[Stored records]
▬▬▬▬▬▬

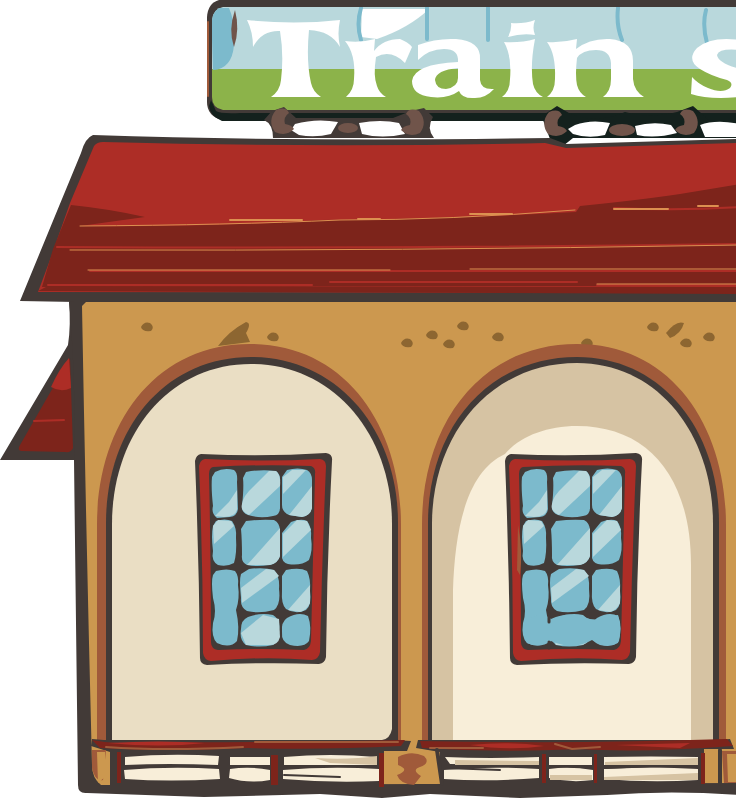
<!DOCTYPE html>
<html lang="en">
<head>
<meta charset="utf-8">
<title>Train station</title>
<style>
:root{--ink:#423a37;--black:#14211d;--red:#ad2d26;--maroon:#7d241b;--ochre:#cc984f;--brick:#a05a3a;--stone:#8d6631;--cream:#eadec4;--tan:#d6c3a3;--light:#f8eed9;--sky:#b9d8dc;--blue:#7cbacc;--grass:#8cb34a;--iron:#70544a}
html,body{margin:0;background:#fff;overflow:hidden}
svg{display:block;width:739px;height:804px}
.ink{fill:var(--ink)}.black{fill:var(--black)}.red{fill:var(--red)}.maroon{fill:var(--maroon)}.ochre{fill:var(--ochre)}
.brick{fill:var(--brick)}.stone{fill:var(--stone)}.cream{fill:var(--cream)}.tan{fill:var(--tan)}.light{fill:var(--light)}
.sky{fill:var(--sky)}.blue{fill:var(--blue)}.grass{fill:var(--grass)}.iron{fill:var(--iron)}.white{fill:#fff}
.line{fill:none;stroke-linecap:round}
.line-red{stroke:var(--red)}.line-brick{stroke:var(--brick)}.line-ochre{stroke:#dc9050}.line-ink{stroke:var(--ink)}.line-blue{stroke:var(--blue)}
</style>
</head>
<body>
<svg viewBox="0 0 739 804" role="img" aria-label="Train station building with a red roof, arched walls and a sign reading Train s">
<defs>
<clipPath id="frame"><path d="M0 0H736V804H0Z"/></clipPath>
<clipPath id="board"><path d="M223 7H740V110H223Q212 108 212 97V20Q213 9 223 7Z"/></clipPath>
<g id="window">
<path class="ink" d="M201 454Q264 457 326 453Q333 454 332 461Q327 560 326 657Q325 663 319 664Q264 662 207 665Q200 664 200 658Q199 558 195 461Q196 455 201 454Z"/>
<path class="red" d="M205 459Q264 462 320 459Q326 460 326 466Q322 560 320 652Q319 659 312 660Q264 656 211 661Q204 660 203 653Q203 560 199 466Q200 460 205 459Z"/>
<path class="ink" d="M213 467Q264 464 311 466Q316 468 315 474Q313 560 311 641Q310 649 304 650Q262 648 218 650Q211 649 211 642Q211 560 209 474Q209 468 213 467Z"/>
<g id="panes" class="blue">
<path d="M215 472Q224 467 234 470Q238 473 237 482L238 509Q237 516 230 517L217 518Q211 513 213 506Q211 488 212 477Z"/>
<path d="M246 472Q261 469 276 471Q281 475 280 482V508Q280 515 273 516Q260 519 248 515Q241 512 242 506Q244 488 243 478Z"/>
<path d="M287 470Q298 467 307 470Q312 473 312 480V508Q310 516 302 517L289 515Q282 512 282 505V477Z"/>
<path d="M216 521Q225 518 232 521Q237 528 236 538Q237 553 234 563Q227 567 218 565Q211 561 213 551Q211 535 213 526Z"/>
<path d="M246 521Q262 519 274 520Q280 523 280 531V556Q278 563 270 565Q256 567 247 565Q241 562 242 555Q242 540 241 529Z"/>
<path d="M291 522Q301 518 307 521Q312 527 311 538Q313 550 309 560Q301 566 288 564Q281 562 282 554V533Z"/>
<path d="M216 571Q227 568 235 571Q239 576 238 585Q240 599 236 610Q240 628 237 641Q230 649 217 643Q211 637 213 623Q217 612 213 598Q211 581 213 575Z"/>
<path d="M249 569Q264 567 274 570Q280 576 279 589Q281 605 274 610Q259 614 247 611Q240 607 241 598Q239 580 241 574Z"/>
<path d="M286 570Q300 567 307 571Q311 579 310 591Q312 605 306 610Q296 615 286 609Q281 604 282 591V576Z"/>
<path d="M248 617Q261 612 273 615Q281 620 279 630Q280 641 273 645Q259 648 246 645Q239 640 241 629Q241 620 248 617Z"/>
<path d="M287 618Q299 611 308 616Q312 627 309 641Q304 648 290 645Q281 642 282 632Q281 622 287 618Z"/>
</g>
<g class="sky">
<path d="M269 471H276Q281 475 280 486L249 515Q240 511 242 504Q243 496 253 487Z"/>
<path d="M312 486V508Q310 516 302 517L289 515 301 500Z"/>
<path d="M237 490V510Q235 517 224 517L215 516 229 502Z"/>
<path d="M292 470H306L283 494V477Z"/>
<path d="M280 528V556Q278 563 270 565L247 565 256 555Z"/>
<path d="M218 520L231 521 234 526 214 544 213 526Z"/>
<path d="M297 520L307 521 311 530 283 557V534Z"/>
<path d="M266 569L274 570 279 576 242 603 241 588Z"/>
<path d="M310 585V603Q307 610 300 612L288 610Z"/>
<path d="M279 619L280 637Q278 645 270 645L246 645 241 633 263 615Z"/>
</g>
</g>
<path id="spot" class="stone" d="M-6 0Q-3 -6 3 -4Q8 0 4 4Q-5 5 -6 0Z"/>
</defs>
<g clip-path="url(#frame)">
<g id="sign">
<path class="ink" d="M219 0H740V120H222Q207 116 207 102V17Q208 3 219 0Z"/>
<path class="black" d="M211 100L216 111Q221 114 240 113H740V121H222Q210 116 209 106Z"/>
<g clip-path="url(#board)">
<path class="sky" d="M208 5H740V75H208Z"/>
<path class="grass" d="M208 69H235L740 69V112H208Z"/>
<path class="blue" d="M211 8H229Q236 24 234 45Q232 69 213 70Z"/>
<path class="iron" d="M235 10Q240 30 234 47Q228 30 235 10Z"/>
<path class="white" d="M362 9H429Q409 28 377 39L361 37Z"/>
<path class="line line-blue" stroke-width="4" d="M361 8Q356 24 361 40M427 8V39M488 8V40M618 8Q616 25 622 40M706 10Q702 25 707 43"/>
</g>
<path class="line line-brick" stroke-width="2" d="M208 22V96"/>
<g id="lettering" class="white" role="img" aria-label="Train s">
<path d="M247 20Q294 25 340 20Q337 34 340 47Q331 31 309 30Q306 61 311 83Q313 92 321 97H271Q280 91 281 80Q284 55 280 31Q262 30 253 47Q253 32 247 20Z"/>
<path d="M345 41Q361 43 375 39L374 51Q383 39 400 39Q408 42 412 47L405 63Q391 49 376 57Q373 76 377 86Q379 93 386 97H346Q354 90 354 79Q356 54 345 41Z"/>
<path fill-rule="evenodd" d="M418 45Q436 38 456 39Q481 41 480 59V80Q481 90 494 89Q486 98 475 98Q462 99 459 91Q448 99 431 97Q412 95 412 81Q414 64 458 62Q459 49 444 49Q429 49 418 60ZM458 68Q436 70 435 80Q436 89 446 89Q458 87 458 78Z"/>
<path d="M511 23Q524 24 535 20Q532 28 535 35Q522 33 508 37Q512 30 511 23ZM504 42Q521 43 535 39Q530 65 533 84Q535 93 543 97H502Q510 91 510 79Q512 56 504 42Z"/>
<path d="M547 42Q562 43 577 39L576 49Q590 38 610 39Q633 41 633 61V79Q634 91 644 97H603Q611 91 611 79V63Q610 50 596 50Q582 50 577 58Q575 75 577 85Q579 93 586 97H547Q555 91 555 79Q556 54 547 42Z"/>
<path d="M740 40Q711 36 697 48Q686 60 700 69Q711 76 727 80Q734 83 730 88Q722 94 708 88Q698 84 692 77L691 94Q709 100 740 97V69Q718 63 717 55Q719 48 740 50Z"/>
</g>
<g id="brackets">
<path class="ink" d="M264 120Q273 124 273 138H434Q426 128 433 117L424 108 411 111 393 118H296L284 107 272 111Z"/>
<path class="black" d="M543 120L550 139 563 146 573 138H740V120H709L693 106 677 112Q650 119 625 112Q595 125 569 113L557 106 545 114Z"/>
<path class="white" d="M295 124Q316 118 338 122L331 134Q315 138 299 135L291 130ZM359 123Q381 119 399 123L405 134Q382 139 362 134ZM575 125Q591 119 610 123L605 135Q588 139 573 134L568 129ZM635 126Q653 121 671 125L677 133Q655 139 637 135ZM700 125Q716 119 740 124V137H705Z"/>
<g class="iron"><path id="scroll" d="M276 110Q286 106 289 113Q283 117 285 124Q292 125 294 129Q286 137 275 132Q267 121 276 110Z"/><use href="#scroll" x="273" y="2"/><use href="#scroll" transform="matrix(-1 0 0 1 695 1)"/><use href="#scroll" transform="matrix(-1 0 0 1 969 1)"/><ellipse cx="348" cy="128" rx="10" ry="5"/><ellipse cx="622" cy="130" rx="13" ry="6"/></g>
</g>
</g>
<g id="side-roof">
<path class="ink" d="M69 302L86 301 83 460H0L68 345Q71 325 69 302Z"/>
<path class="maroon" d="M70 358L73 448Q71 453 65 452L21 451Q17 450 20 445Z"/>
<path class="red" d="M69 358L71 388Q61 393 51 387Q59 369 69 358Z"/>
<path class="line line-red" stroke-width="2" d="M34 421L64 420"/>
</g>
<g id="wall">
<path class="ink" d="M69 298H740V795Q670 790 607 795L520 798 430 794 382 798 320 794 204 797 87 793Q78 794 78 785L74 460Q76 380 69 298Z"/>
<path class="ochre" d="M86 302H740V783L101 785Q92 778 92 765Q86 530 82 306Z"/>
<g id="wall-stones">
<use href="#spot" x="147" y="327"/><use href="#spot" x="273" y="337"/><use href="#spot" x="407" y="343"/><use href="#spot" x="432" y="335"/><use href="#spot" x="449" y="344"/><use href="#spot" x="463" y="326"/><use href="#spot" x="498" y="337"/><use href="#spot" x="587" y="343"/><use href="#spot" x="653" y="327"/><use href="#spot" x="686" y="343"/><use href="#spot" x="709" y="337"/>
<path class="stone" d="M218 346Q229 331 246 322Q252 323 246 333L250 342Z"/><path class="stone" d="M666 333Q676 320 684 323Q681 334 670 338Z"/>
</g>
</g>
<g id="roof">
<path class="ink" d="M93 135Q300 142 550 138L566 144 740 139V301L76 302 20 301Q50 228 81 153Q85 138 93 135Z"/>
<path class="red" d="M103 142Q320 148 545 143L566 148 740 143V293L38 292 50 260 70 203 94 146Q97 142 103 142Z"/>
<path class="maroon" d="M71 205Q110 209 145 217L80 226Q225 227 320 220Q450 219 576 212L580 206Q640 200 680 194L740 184V286L42 287 53 249Z"/>
<path class="maroon" d="M38 291L46 287H740V294Z"/>
<path class="line line-red" stroke-width="2" d="M57 247Q390 249 740 244M90 271H740M48 285H312M330 282H577M597 285H740M614 208Q680 211 740 207"/>
<path class="line line-ochre" stroke-width="1" d="M80 226Q230 225 340 220Q450 220 575 210M70 250Q400 251 740 245M470 269H740M88 270H390M597 284H740"/>
<path class="line line-ochre" stroke-width="2" d="M230 220H302M358 219H380M470 214H512M614 209H668M698 206H718"/>
</g>
<g id="left-arch">
<path class="brick" d="M97 742V525C97 424 155 344 250 344C344 344 401 424 401 525V745H391V520C391 432 340 360 251 360C163 360 107 432 107 520V742Z"/>
<path class="ink" d="M106 743V523C106 428 165 357 251 357C337 357 398 429 398 523V743Z"/>
<path class="cream" d="M112 740V524C112 434 169 364 251 364C333 364 392 434 392 524V729Q390 739 382 740Z"/>
<use href="#window"/>
</g>
<g id="right-arch">
<path class="brick" d="M422 742V525C422 424 480 344 577 344C670 344 726 424 726 525V745H716V520C716 432 665 358 577 358C488 358 432 432 432 520V742Z"/>
<path class="ink" d="M428 743V523C428 428 488 357 577 357C661 357 719 429 719 523V743Z"/>
<path class="tan" d="M432 740V524C432 434 491 363 577 363C658 363 713 434 713 524V740Z"/>
<path class="light" d="M453 740V590C455 530 466 472 505 454C519 437 546 426 577 426C648 426 691 477 691 565V740Z"/>
<use href="#window" x="310"/>
<path class="blue" d="M532 617Q542 611 551 619Q568 611 584 617Q596 622 605 617L618 615Q623 628 618 643Q603 649 592 640Q573 651 551 641Q540 649 527 643Q521 628 532 617Z"/>
<path class="line line-ink" stroke-width="3" d="M549 614V622M549 642V648"/>
<path class="brick" d="M518 525Q523 550 520 575L517 570Z"/>
</g>
<g id="base">
<path class="ink" d="M104 740H395L411 741 407 751H384V789H110V752L91 746 92 739ZM427 740H718L730 739 734 749H704V786H440V752L416 748 418 740Z"/>
<path class="maroon" d="M92 740Q115 745 140 742Q250 743 405 740L401 746Q320 750 248 748Q170 752 100 748ZM420 741Q580 744 727 739L733 746Q640 753 580 749Q500 753 422 748Z"/>
<path class="red" d="M108 743Q160 740 205 743Q160 748 108 743ZM470 745Q510 741 544 746Q510 751 470 745ZM616 745L690 743 680 748Z"/>
<path class="line line-brick" stroke-width="2" d="M106 747Q165 751 243 747M255 742H398M430 748H483M555 744L572 749 600 747"/>
<g class="light">
<path d="M125 757Q170 753 219 756L218 765Q168 763 125 765ZM124 770Q170 766 219 769L220 779Q170 782 125 779ZM230 757H270V765H230ZM230 769Q250 766 270 770V780Q249 784 229 778ZM284 757Q330 753 377 757V765H284ZM283 770Q330 766 379 769V781Q330 783 283 779ZM445 757Q490 759 539 757V765L450 764ZM444 770Q490 766 539 769V778Q490 782 444 779ZM549 757H592V765H549ZM549 769Q570 766 593 770V780Q570 783 549 778ZM604 757Q650 756 698 757V765H604ZM604 769Q650 766 698 769V780Q650 783 604 779Z"/>
</g>
<path class="tan" d="M315 758Q350 760 377 756V765L330 763ZM455 760L539 761V765H455ZM605 762L698 758V765H605ZM550 775H592V780H550ZM604 777L698 773V780H604Z"/>
<path class="line line-ink" stroke-width="2" d="M284 775L340 777M446 768L500 770M560 766L600 768M604 768L660 766"/>
<path class="maroon" d="M117 752H121V783H117ZM271 755H278V785H271ZM379 753H384V787H379ZM542 754H546V783H542ZM594 754H597V783H594ZM701 753H705V784H701Z"/>
<path class="brick" d="M92 750H106L103 780Q95 782 92 768ZM398 757Q411 750 424 756Q431 763 420 767Q411 770 421 776L414 785Q400 784 397 775Q411 770 398 765ZM722 751H740V783H724Z"/>
<path class="ochre" d="M97 752H105V777L98 783ZM727 754H740V782H728Z"/>
<path class="line line-ink" stroke-width="4" d="M720 750V784M437 750L442 784"/>
</g>
</g>
</svg>
</body>
</html>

▬▬▬▬▬▬

### Exercise description
All lines from the start of the entries through the one with "459Q264 462 320" are to be output exactly; omit the pictures.

### Exercise solution
<!DOCTYPE html>
<html lang="en">
<head>
<meta charset="utf-8">
<title>Train station</title>
<style>
:root{--ink:#423a37;--black:#14211d;--red:#ad2d26;--maroon:#7d241b;--ochre:#cc984f;--brick:#a05a3a;--stone:#8d6631;--cream:#eadec4;--tan:#d6c3a3;--light:#f8eed9;--sky:#b9d8dc;--blue:#7cbacc;--grass:#8cb34a;--iron:#70544a}
html,body{margin:0;background:#fff;overflow:hidden}
svg{display:block;width:739px;height:804px}
.ink{fill:var(--ink)}.black{fill:var(--black)}.red{fill:var(--red)}.maroon{fill:var(--maroon)}.ochre{fill:var(--ochre)}
.brick{fill:var(--brick)}.stone{fill:var(--stone)}.cream{fill:var(--cream)}.tan{fill:var(--tan)}.light{fill:var(--light)}
.sky{fill:var(--sky)}.blue{fill:var(--blue)}.grass{fill:var(--grass)}.iron{fill:var(--iron)}.white{fill:#fff}
.line{fill:none;stroke-linecap:round}
.line-red{stroke:var(--red)}.line-brick{stroke:var(--brick)}.line-ochre{stroke:#dc9050}.line-ink{stroke:var(--ink)}.line-blue{stroke:var(--blue)}
</style>
</head>
<body>
<svg viewBox="0 0 739 804" role="img" aria-label="Train station building with a red roof, arched walls and a sign reading Train s">
<defs>
<clipPath id="frame"><path d="M0 0H736V804H0Z"/></clipPath>
<clipPath id="board"><path d="M223 7H740V110H223Q212 108 212 97V20Q213 9 223 7Z"/></clipPath>
<g id="window">
<path class="ink" d="M201 454Q264 457 326 453Q333 454 332 461Q327 560 326 657Q325 663 319 664Q264 662 207 665Q200 664 200 658Q199 558 195 461Q196 455 201 454Z"/>
<path class="red" d="M205 459Q264 462 320 459Q326 460 326 466Q322 560 320 652Q319 659 312 660Q264 656 211 661Q204 660 203 653Q203 560 199 466Q200 460 205 459Z"/>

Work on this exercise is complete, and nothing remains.